Duchamp dressed as a woman whose name – Rrose Sélavy (Eros, c'est la vie, roughly "sex is life") – was a punning celebration of the ambiguous. So, too, was his notorious drawing of a moustache on the Mona Lisa. His eye (and ear) for the accidental was miraculous, ranging from endless French games with homophones – puns on the words savant and savon, noting that the letters LHOOQ sound like "she has a hot arse" – to seeing a wine rack as a woman's body covered in penises. And Duchamp wasn't just a master of form. The means of his art-making – the spotting of visual kinships in those everyday objects he would dub "readymades" – was itself scrupulously random, the sporadic outcome of a sporadic time. Half a century before, Charles Baudelaire had lauded the artist of the future as a flâneur, a lounger in the streets. It is arguable that his prophecy found its fulfilment not in Manet, but in Duchamp.

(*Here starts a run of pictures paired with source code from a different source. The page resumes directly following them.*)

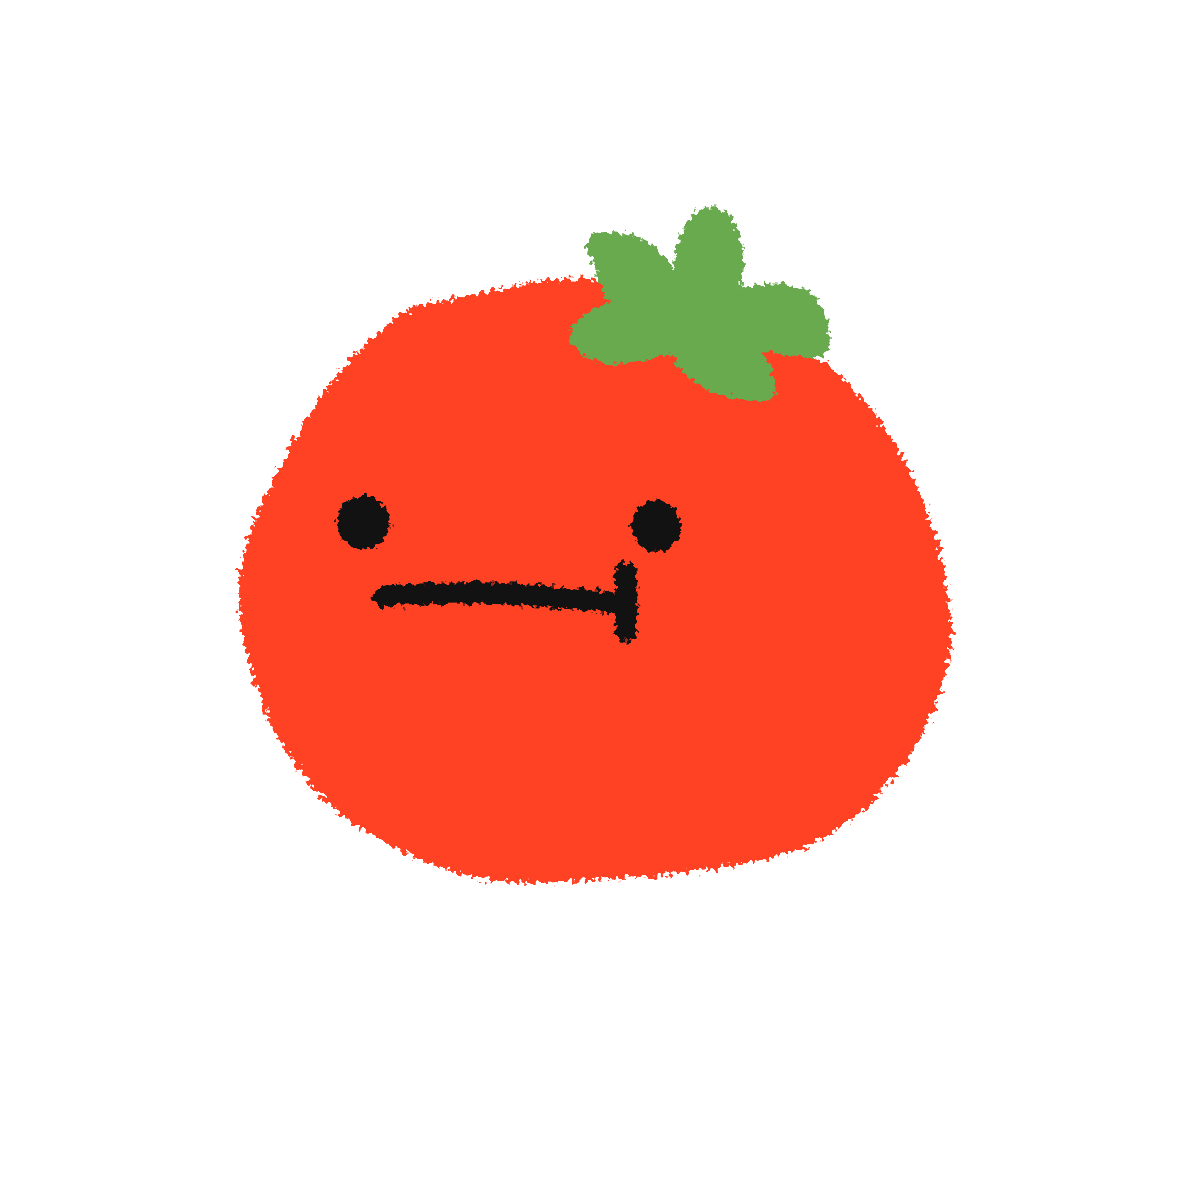
<!DOCTYPE html>
<html lang="en">
<head>
<meta charset="utf-8">
<title>Grumpy tomato</title>
<style>
  :root {
    --paper: #ffffff;
    --tomato: #ff4124;
    --leaf: #69aa4f;
    --crayon: #121212;
  }
  html, body { margin: 0; background: var(--paper); overflow: hidden; }
  .canvas { display: block; width: 1200px; height: 1200px; background: var(--paper); }
  .body { fill: var(--tomato); }
  .leaves { fill: var(--leaf); }
  .eye { fill: var(--crayon); }
  .mouth { fill: none; stroke: var(--crayon); stroke-linecap: round; stroke-linejoin: round; }
  .mouth-line { stroke-width: 9; }
  .mouth-corner { stroke-width: 9.5; }
</style>
</head>
<body>
<svg class="canvas" viewBox="0 0 512 512" role="img" aria-label="Crayon drawing of a red tomato with green leaves and an unimpressed face">
  <defs>
    <filter id="crayon-edge" filterUnits="userSpaceOnUse" x="80" y="70" width="350" height="330" color-interpolation-filters="sRGB">
      <feTurbulence type="fractalNoise" baseFrequency="0.42" numOctaves="2" seed="7" result="grain"/>
      <feDisplacementMap in="SourceGraphic" in2="grain" scale="7" xChannelSelector="R" yChannelSelector="G"/>
    </filter>
    <filter id="soft-crayon-edge" filterUnits="userSpaceOnUse" x="80" y="70" width="350" height="330" color-interpolation-filters="sRGB">
      <feTurbulence type="fractalNoise" baseFrequency="0.42" numOctaves="2" seed="12" result="grain"/>
      <feDisplacementMap in="SourceGraphic" in2="grain" scale="5" xChannelSelector="R" yChannelSelector="G"/>
    </filter>
  </defs>

  <g filter="url(#crayon-edge)">
    <path class="body" d="M258 120 C248 118 240 119 230 120 C214 123 196 127 179 130 C166 136 156 146 148 155 C138 167 131 178 124 191 C116 205 108 221 104 236 C101 246 102 258 103 268 C105 280 107 288 111 297 C115 310 121 320 129 330 C138 343 148 350 160 357 C174 365 189 372 206 375 C220 377 230 377 242 376 C262 375 282 374 300 371 C320 369 337 365 353 357 C368 348 380 335 389 321 C396 309 401 299 403 288 C406 277 407 270 405 260 C404 248 402 238 399 228 C395 215 390 204 384 193 C378 182 372 174 364 166 C358 159 352 154 345 151 L320 138 L275 128 Z"/>
  </g>

  <g filter="url(#soft-crayon-edge)">
    <path class="leaves" d="M250 105 C250 100 253 99 259 99 C267 99 274 101 279 105 C283 108 285 112 288 115 C287 107 289 101 293 96 C296 90 300 88 304 88 C310 89 313 93 315 99 C318 107 318 115 316 123 C324 121 332 120 339 122 C345 123 349 127 351 132 C354 139 355 146 353 150 C350 153 346 153 341 152 C335 152 331 150 326 150 C328 156 331 161 331 167 C330 171 327 172 321 171 C313 170 305 168 299 165 C293 161 289 157 287 151 C278 153 270 155 261 155 C254 155 247 151 244 147 C242 143 243 139 247 136 C251 133 256 131 260 129 C257 124 255 119 254 115 C252 111 250 108 250 105 Z"/>
  </g>

  <g class="face" filter="url(#soft-crayon-edge)">
    <ellipse class="eye" cx="155" cy="223" rx="11.3" ry="11.5"/>
    <ellipse class="eye" cx="280" cy="224.5" rx="10.7" ry="11"/>
    <g class="mouth">
      <path class="mouth-line" d="M163.5 254.500 C180 253 200 252.500 220 253.500 C236 254.500 250 256 264 257.500"/>
      <path class="mouth-corner" d="M267 244.500 C267.500 253 267 260 267 269"/>
    </g>
  </g>
</svg>
</body>
</html>
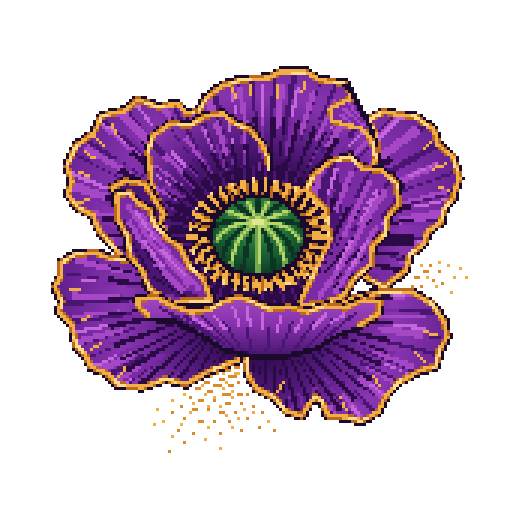
<!DOCTYPE html>
<html lang="en">
<head>
<meta charset="utf-8">
<title>Pixel poppy</title>
<style>
:root{--paper:#fff;--ink:#1c0a2c;--night:#2b0a47;--plum:#4b1673;--violet:#7a2ba3;--orchid:#a648c6;--pink:#c566dc;--gold:#f0ae45;--amber:#b96a1e;--cream:#ffd987;--leaf:#1d6b35;--pine:#0c3524;--lime:#b9d468}
html,body{margin:0;background:var(--paper);overflow:hidden}
svg{display:block;width:512px;height:512px;shape-rendering:crispEdges}
.outline{fill:var(--ink);stroke:var(--ink);stroke-width:10;stroke-linejoin:round}
.rim-shade{fill:none;stroke:var(--amber);stroke-width:6;stroke-linejoin:round}
.rim{fill:none;stroke:var(--gold);stroke-width:3.6;stroke-linejoin:round}
.glint{fill:none;stroke:var(--cream);stroke-width:3;stroke-dasharray:14 31 22 40}
.vein{fill:none}
.dust{fill:none;stroke-width:3}
</style>
</head>
<body>
<svg viewBox="0 0 512 512" role="img" aria-label="Purple poppy with golden petal edges">
<defs>
<filter id="pixel" filterUnits="userSpaceOnUse" x="0" y="0" width="512" height="512" color-interpolation-filters="sRGB">
<feFlood x="1" y="1" width="1" height="1" flood-color="#000" result="dot"/>
<feComposite in="dot" in2="dot" operator="over" x="0" y="0" width="3" height="3" result="cell"/>
<feTile in="cell" result="grid"/>
<feComposite in="SourceGraphic" in2="grid" operator="in"/>
<feMorphology operator="dilate" radius="1" result="mosaic"/>
<feMerge><feMergeNode in="SourceGraphic"/><feMergeNode in="mosaic"/></feMerge>
</filter>
<radialGradient id="tone" gradientUnits="userSpaceOnUse" cx="258" cy="238" r="205">
<stop offset=".3" stop-color="#2b0a47"/><stop offset=".48" stop-color="#541a7e"/><stop offset=".7" stop-color="#8634ae"/><stop offset="1" stop-color="#6a2496"/>
</radialGradient>
<radialGradient id="tone-low" gradientUnits="userSpaceOnUse" cx="258" cy="320" r="200">
<stop offset=".15" stop-color="#2b0a47"/><stop offset=".4" stop-color="#541a7e"/><stop offset=".68" stop-color="#8a36b2"/><stop offset="1" stop-color="#64208f"/>
</radialGradient>
<linearGradient id="tone-cup" x1="0" y1="0" x2="0" y2="1">
<stop offset="0" stop-color="#a346c4"/><stop offset=".5" stop-color="#8431ab"/><stop offset="1" stop-color="#4b1673"/>
</linearGradient>
<radialGradient id="pod-tone" cx=".5" cy=".3" r=".75">
<stop offset="0" stop-color="#4f9a48"/><stop offset=".5" stop-color="#1d6b35"/><stop offset="1" stop-color="#0c3524"/>
</radialGradient>

<g id="veins" class="vein">
<circle r="80" stroke="var(--plum)" stroke-width="44" stroke-dasharray="2 7 3 11 1 6 2 9"/>
<circle r="62" stroke="var(--violet)" stroke-width="26" stroke-dasharray="2 5 1 8 3 9"/>
<circle r="76" stroke="var(--orchid)" stroke-width="26" stroke-dasharray="3 9 2 6 4 13"/>
<circle r="80" stroke="var(--pink)" stroke-width="18" stroke-dasharray="1.5 17 2 24 1 15"/>
<circle r="48" stroke="var(--night)" stroke-width="44" stroke-dasharray="2 3 1 4 2 5"/>
</g>

<path id="top" d="M199 111L206 98L222 86L241 80L268 78L281 72L306 72L319 80L345 84L353 98L338 104L330 110L333 121L346 125L362 128L372 141L376 159L366 180L300 230L235 215Z"/>
<path id="fold" d="M350 97L354 104L370 130L361 128L345 124L334 120L332 111L341 104Z"/>
<path id="right" d="M369 119L384 112L398 115L414 116L434 130L438 145L453 157L459 178L453 198L444 209L441 222L427 232L424 244L410 254L406 270L384 287L335 260L350 170L378 160L376 136Z"/>
<path id="left" d="M205 111L186 113L178 104L158 107L138 100L124 111L102 116L94 133L76 146L67 166L72 182L68 195L79 208L93 215L99 230L111 244L125 260L210 245Z"/>
<path id="low-left" d="M127 260L110 259L97 253L76 254L61 263L61 277L55 286L62 302L59 312L72 325L76 345L84 353L91 367L108 374L119 385L143 387L165 379L186 384L207 372L238 360L272 310L190 280Z"/>
<path id="low-right" d="M246 360L248 375L257 389L274 397L286 411L302 416L308 405L315 397L322 401L328 416L348 417L361 421L378 412L385 397L399 382L419 371L436 366L439 351L447 337L444 321L432 304L411 292L382 292L300 310L255 340Z"/>
<path id="inner-back" d="M148 152L153 136L170 124L191 125L206 116L223 114L235 124L249 129L262 144L268 158L267 178L255 220L200 262L165 236L160 205L152 186Z"/>
<path id="curl" d="M112 188L126 181L145 184L164 215L150 238L123 204Z"/>
<path id="inner-left" d="M117 195L129 193L139 204L150 210L154 224L169 240L180 247L190 267L203 279L211 300L170 302L150 289L142 270L130 256L128 237L118 219Z"/>
<path id="inner-right" d="M306 190L314 175L331 161L350 157L362 168L382 171L397 184L398 204L387 218L385 234L372 246L371 264L354 279L343 296L322 304L299 305L314 273L330 240L326 210Z"/>
<path id="cup" d="M138 300L158 298L172 306L191 312L209 310L223 302L240 297L255 303L269 309L290 307L307 312L325 306L346 308L364 300L380 302L378 314L358 326L337 333L316 346L285 354L252 354L224 347L202 333L176 319L150 317Z"/>
<clipPath id="in-top"><use href="#top"/></clipPath>
<clipPath id="in-right"><use href="#right"/></clipPath>
<clipPath id="in-left"><use href="#left"/></clipPath>
<clipPath id="in-low-left"><use href="#low-left"/></clipPath>
<clipPath id="in-low-right"><use href="#low-right"/></clipPath>
<clipPath id="in-inner-back"><use href="#inner-back"/></clipPath>
<clipPath id="in-inner-left"><use href="#inner-left"/></clipPath>
<clipPath id="in-inner-right"><use href="#inner-right"/></clipPath>
<clipPath id="in-cup"><use href="#cup"/></clipPath>
<clipPath id="in-pod"><ellipse cx="258" cy="236" rx="44" ry="37"/></clipPath>
</defs>

<g filter="url(#pixel)">
<rect width="512" height="512" fill="var(--paper)"/>

<g id="gold-dust" class="dust">
<path stroke="#d98a2b" d="M212 372h6M223 370h9M234 368h6M218 378h6M229 377h9M205 381h6M214 385h9M228 386h6M238 382h3M196 388h6M208 392h6M221 393h9M236 393h6M189 397h3M199 399h6M213 401h3M225 402h6M240 402h3M246 395h3M180 405h3M192 408h6M206 410h3M218 411h6M233 412h3M251 405h3M171 411h3M184 418h3M199 420h6M213 421h3M228 422h3M247 419h3M262 412h3M177 430h3M193 434h3M220 432h3M240 430h3M258 426h3M168 452h3M184 442h3M274 429h3M414 278h6M423 272h6M431 280h3M419 287h3M438 271h3M429 264h3M442 284h3M411 287h3"/>
<path stroke="var(--gold)" d="M222 374h3M235 374h6M209 377h3M225 381h3M201 385h3M222 389h3M232 390h3M214 396h3M204 395h3M184 393h3M231 398h3M193 403h3M218 406h3M243 408h3M208 405h3M172 400h3M157 409h3M161 421h3M190 413h3M224 416h3M238 417h3M207 428h3M171 437h3M152 425h3M232 427h3M253 413h3M268 421h3M205 440h3M219 447h3M180 423h3M426 278h3M434 287h3M446 264h3M453 276h3M466 278h3M450 293h3M421 266h3M438 262h3M459 268h3"/>
</g>

<g id="outer-petals">
<use href="#right" class="outline"/><use href="#right" fill="url(#tone)"/>
<g clip-path="url(#in-right)"><use href="#veins" transform="translate(268 240) scale(2.1)"/></g>
<use href="#right" class="rim-shade"/><use href="#right" class="rim"/><use href="#right" class="glint"/>

<use href="#left" class="outline"/><use href="#left" fill="url(#tone)"/>
<g clip-path="url(#in-left)"><use href="#veins" transform="translate(245 245) rotate(15) scale(2.1)"/></g>
<use href="#left" class="rim-shade"/><use href="#left" class="rim"/><use href="#left" class="glint"/>

<use href="#top" class="outline"/><use href="#top" fill="url(#tone)"/>
<g clip-path="url(#in-top)"><use href="#veins" transform="translate(268 240) rotate(7) scale(1.75)"/></g>
<use href="#top" class="rim-shade"/><use href="#top" class="rim"/><use href="#top" class="glint"/>
<path d="M345 84L356 99L373 134" fill="none" stroke="var(--ink)" stroke-width="5"/>
<use href="#fold" fill="var(--violet)"/>
<path d="M343 108L364 126M339 114L351 122M349 103L358 116" stroke="var(--orchid)" stroke-width="3"/>
<path d="M352 98L338 104L330 110L333 121L346 125L362 128L372 141" fill="none" stroke="var(--gold)" stroke-width="4"/>

<use href="#low-left" class="outline"/><use href="#low-left" fill="url(#tone-low)"/>
<g clip-path="url(#in-low-left)"><use href="#veins" transform="translate(240 300) rotate(25) scale(1.9)"/></g>
<use href="#low-left" class="rim-shade"/><use href="#low-left" class="rim"/><use href="#low-left" class="glint"/>

<use href="#low-right" class="outline"/><use href="#low-right" fill="url(#tone-low)"/>
<g clip-path="url(#in-low-right)"><use href="#veins" transform="translate(270 312) rotate(-8) scale(1.75)"/></g>
<use href="#low-right" class="rim-shade"/><use href="#low-right" class="rim"/><use href="#low-right" class="glint"/>
</g>

<g id="rim-flecks" fill="none" stroke="var(--gold)" stroke-width="2.5">
<path d="M95 136l10 10M84 151l12 9M110 122l7 13M78 171l13 6M79 203l11-5M249 83l3 13M276 79l1 20M306 79l-4 15M232 88l4 11M432 142l-9 9M447 164l-14 5M450 190l-12-3M66 288l14 2M77 322l13-5M91 350l12-8M119 377l7-10M278 393l6-13M346 410l-6-14M382 388l-9-12M427 362l-13-10M438 336l-16-5"/>
</g>

<g id="inner-petals">
<use href="#inner-back" class="outline"/><use href="#inner-back" fill="url(#tone)"/>
<g clip-path="url(#in-inner-back)"><use href="#veins" transform="translate(255 242) rotate(40) scale(1.42)"/></g>
<use href="#inner-back" class="rim-shade"/><use href="#inner-back" class="rim"/><use href="#inner-back" class="glint"/>
<use href="#curl" class="outline"/><use href="#curl" fill="var(--plum)"/><use href="#curl" class="rim-shade"/><use href="#curl" class="rim"/>
</g>

<g id="bowl">
<path fill="var(--night)" d="M166 240L176 205L205 178L240 168L268 172L285 162L310 188L335 196L352 230L338 270L312 305L205 310L178 268Z"/>
<g class="vein" stroke="var(--plum)">
<ellipse cx="258" cy="237" rx="78" ry="62" stroke-width="22" stroke-dasharray="3 7 2 9"/>
</g>
<ellipse cx="258" cy="236" rx="66" ry="56" fill="var(--ink)"/>
</g>

<g id="front-petals">
<use href="#inner-left" class="outline"/><use href="#inner-left" fill="var(--violet)"/>
<g clip-path="url(#in-inner-left)">
<path fill="var(--plum)" d="M118 215L135 255L150 290L210 304L180 285L155 258L136 230Z"/>
<path fill="none" stroke="var(--orchid)" stroke-width="5" d="M127 203L149 239L190 286M139 212L165 249L200 290M128 221L156 264L184 292"/>
<path fill="none" stroke="var(--pink)" stroke-width="3" d="M134 209L155 239M160 248L184 275M143 240L164 268"/>
<path fill="none" stroke="var(--night)" stroke-width="2" d="M125 230L150 275L190 300M145 250L170 286"/>
</g>
<use href="#inner-left" class="rim-shade"/><use href="#inner-left" class="rim"/><use href="#inner-left" class="glint"/>

<use href="#inner-right" class="outline"/><use href="#inner-right" fill="var(--violet)"/>
<g clip-path="url(#in-inner-right)">
<path fill="var(--plum)" d="M304 190L335 166L344 196L336 240L300 306L314 260L326 230Z"/>
<use href="#veins" transform="translate(296 308) rotate(12) scale(1.65)"/>
<path fill="none" stroke="var(--orchid)" stroke-width="5" d="M386 190L365 222L342 265L318 298M371 180L356 208L344 236M377 226L356 262L334 294"/>
<path fill="none" stroke="var(--pink)" stroke-width="3" d="M378 192L360 222M352 240L336 270M368 240L349 270"/>
</g>
<use href="#inner-right" class="rim-shade"/><use href="#inner-right" class="rim"/><use href="#inner-right" class="glint"/>
</g>

<g id="stamens" class="vein">
<ellipse cx="259" cy="235" rx="56" ry="47" stroke="var(--amber)" stroke-width="18" stroke-dasharray="2.5 6"/>
<ellipse cx="259" cy="235" rx="57" ry="48" stroke="var(--gold)" stroke-width="9" stroke-dasharray="4 6.5"/>
<ellipse cx="259" cy="235" rx="67" ry="53" stroke="var(--gold)" stroke-width="10" stroke-dasharray="4.5 7"/>
<ellipse cx="259" cy="235" rx="69" ry="55" stroke="var(--cream)" stroke-width="4" stroke-dasharray="3 19"/>
</g>

<g id="seed-pod">
<ellipse cx="258" cy="236" rx="48" ry="41" fill="var(--ink)"/>
<ellipse cx="258" cy="236" rx="45" ry="38" fill="url(#pod-tone)"/>
<g clip-path="url(#in-pod)" fill="none">
<path stroke="var(--pine)" stroke-width="5" d="M258 222Q245 240 243 276M258 222Q272 240 274 276M258 222Q225 232 221 264M258 222Q291 232 296 264M258 222Q225 216 210 230M258 222Q291 216 306 230M258 222L234 202M258 222L282 202M258 222V196"/>
<path stroke="#6fa84d" stroke-width="5" d="M258 222V276M258 222Q233 235 231 270M258 222Q283 235 286 270M258 222Q222 222 214 246M258 222Q294 222 303 246M258 222L222 210M258 222L294 210M258 222L246 198M258 222L270 198"/>
<path stroke="var(--lime)" stroke-width="3" d="M258 222V264M258 222Q235 236 232 260M258 222Q281 236 284 260M258 222Q226 222 218 239M258 222Q290 222 298 239M258 222L228 211M258 222L288 211M258 222L248 201M258 222L268 201"/>
</g>
<rect x="252" y="219" width="12" height="6" fill="#e3e590"/>
</g>

<g id="cup-petal">
<use href="#cup" class="outline"/><use href="#cup" fill="url(#tone-cup)"/>
<g clip-path="url(#in-cup)" fill="none">
<path stroke="var(--plum)" stroke-width="3" d="M160 308L215 338M183 315L226 345M202 316L236 350M224 322L244 354M246 326L253 356M270 326L266 356M292 322L279 355M314 322L293 352M334 319L307 348M357 312L325 338"/>
<path stroke="var(--pink)" stroke-width="3" d="M192 317L212 330M213 315L227 331M233 307L240 328M247 306L250 326M262 312L261 330M282 315L276 332M304 317L295 332M326 314L312 328M345 314L330 323"/>
<path stroke="var(--night)" stroke-width="5" d="M190 332L224 350L252 356H286L318 348"/>
</g>
<path class="rim-shade" d="M150 317L138 306L138 299L158 298L172 306L191 312L209 310L223 302L240 297L255 303L269 309L290 307L307 312L325 306L346 308L364 300L380 302L378 314L358 326"/>
<path class="rim" d="M150 317L138 306L138 299L158 298L172 306L191 312L209 310L223 302L240 297L255 303L269 309L290 307L307 312L325 306L346 308L364 300L380 302L378 314L358 326"/>
<path class="glint" d="M209 310L223 302L240 297L255 303L269 309L290 307L307 312L325 306L346 308"/>
</g>
</g>
</svg>
</body>
</html>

I've saved that urinal for last for the good reason that it is arguably (and laughably) the most important artwork of the past 100 years. Fountain – inscribed with the pseudonym R Mutt – isn't entirely a thumbing of the nose – it also has a formal interest as a feminine object designed to receive the outpourings of men – but it is largely that. It was "made" barely a decade after Duchamp's late-Impressionist painting, House in the Wood, and yet, philosophically, the two works are separated by aeons.

Between Duchamp's Fountain and Tracey Emin's My Bed, though, there is not a day's difference. Both are about the same historical accident, namely the transporting of a non-artwork into an art context. Fountain – actually a Sixties copy, the original having been lost – will have been carried reverently by conservators to Tate Modern's Level Four in its own champfered crate, it will be insured for God knows how much, and we will gaze at it in awe. Layered by now with so many meanings and so much history, it is neither an artwork nor an artefact but a totem. It is a snug-bar truism to say that nothing new has been done in art since Duchamp, but, looking at Fountain, it is also true. The rest of this show is merely a footnote, and so, perhaps, is the rest of art history.

Tate Modern, London SE1 (020 7887 8888) to 26 May